◆ TASK INPUTS ◆
►

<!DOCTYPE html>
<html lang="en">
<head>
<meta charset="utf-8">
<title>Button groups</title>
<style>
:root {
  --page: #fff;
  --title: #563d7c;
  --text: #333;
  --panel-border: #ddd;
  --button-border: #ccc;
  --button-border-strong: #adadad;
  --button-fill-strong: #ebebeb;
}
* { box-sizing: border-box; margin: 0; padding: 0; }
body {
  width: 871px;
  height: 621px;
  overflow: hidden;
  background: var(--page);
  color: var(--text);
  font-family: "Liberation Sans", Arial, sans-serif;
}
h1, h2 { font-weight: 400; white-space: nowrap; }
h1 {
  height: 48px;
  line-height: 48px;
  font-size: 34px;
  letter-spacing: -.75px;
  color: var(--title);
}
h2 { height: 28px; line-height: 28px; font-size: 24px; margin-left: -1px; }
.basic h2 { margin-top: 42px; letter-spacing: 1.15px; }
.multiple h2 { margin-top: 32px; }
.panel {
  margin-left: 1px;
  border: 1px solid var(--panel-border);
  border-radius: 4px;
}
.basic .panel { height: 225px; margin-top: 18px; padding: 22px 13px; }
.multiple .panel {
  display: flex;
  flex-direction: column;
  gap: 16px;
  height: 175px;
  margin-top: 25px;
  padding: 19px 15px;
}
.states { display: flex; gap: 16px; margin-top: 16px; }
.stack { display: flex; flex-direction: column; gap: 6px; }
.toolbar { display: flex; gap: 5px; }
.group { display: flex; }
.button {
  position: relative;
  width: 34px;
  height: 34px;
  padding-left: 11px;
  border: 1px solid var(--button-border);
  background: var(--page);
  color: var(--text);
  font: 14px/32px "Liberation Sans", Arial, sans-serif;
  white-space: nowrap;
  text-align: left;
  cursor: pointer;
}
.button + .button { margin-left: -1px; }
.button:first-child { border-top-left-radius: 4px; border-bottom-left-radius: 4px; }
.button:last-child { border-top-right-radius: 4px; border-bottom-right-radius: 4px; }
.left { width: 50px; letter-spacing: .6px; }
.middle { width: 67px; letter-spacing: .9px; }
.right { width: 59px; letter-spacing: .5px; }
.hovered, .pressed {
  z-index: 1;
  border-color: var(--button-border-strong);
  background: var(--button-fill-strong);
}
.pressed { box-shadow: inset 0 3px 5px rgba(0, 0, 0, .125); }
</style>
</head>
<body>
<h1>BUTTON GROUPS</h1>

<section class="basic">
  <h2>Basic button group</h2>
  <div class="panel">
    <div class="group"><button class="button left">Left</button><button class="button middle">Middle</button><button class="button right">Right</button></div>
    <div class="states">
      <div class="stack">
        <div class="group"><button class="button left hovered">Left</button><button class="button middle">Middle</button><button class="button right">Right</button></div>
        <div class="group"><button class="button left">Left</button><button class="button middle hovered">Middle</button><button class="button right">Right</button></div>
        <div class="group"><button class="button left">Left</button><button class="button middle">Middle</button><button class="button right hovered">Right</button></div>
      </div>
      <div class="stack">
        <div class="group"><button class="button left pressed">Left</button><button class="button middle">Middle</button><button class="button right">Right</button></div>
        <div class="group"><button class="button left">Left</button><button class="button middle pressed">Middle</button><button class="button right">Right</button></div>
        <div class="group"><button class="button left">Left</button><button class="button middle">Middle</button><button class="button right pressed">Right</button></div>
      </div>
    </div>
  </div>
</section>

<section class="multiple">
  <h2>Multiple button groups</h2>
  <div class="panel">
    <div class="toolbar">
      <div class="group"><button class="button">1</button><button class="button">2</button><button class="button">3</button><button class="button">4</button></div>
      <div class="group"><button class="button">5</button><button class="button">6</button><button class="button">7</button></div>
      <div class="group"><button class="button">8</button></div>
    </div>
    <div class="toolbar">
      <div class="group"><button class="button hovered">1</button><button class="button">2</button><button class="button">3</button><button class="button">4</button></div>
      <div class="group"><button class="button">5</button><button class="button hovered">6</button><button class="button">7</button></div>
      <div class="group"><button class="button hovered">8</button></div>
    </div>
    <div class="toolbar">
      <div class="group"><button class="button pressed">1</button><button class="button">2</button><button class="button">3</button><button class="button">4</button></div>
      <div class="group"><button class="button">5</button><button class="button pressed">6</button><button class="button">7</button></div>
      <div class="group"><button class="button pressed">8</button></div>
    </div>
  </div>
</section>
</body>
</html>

◄

◆ EXERCISE ◆
Reproduce each line of the entries in which the word "letter" is found.

◆ TASK OUTPUT ◆
  letter-spacing: -.75px;
.basic h2 { margin-top: 42px; letter-spacing: 1.15px; }
.left { width: 50px; letter-spacing: .6px; }
.middle { width: 67px; letter-spacing: .9px; }
.right { width: 59px; letter-spacing: .5px; }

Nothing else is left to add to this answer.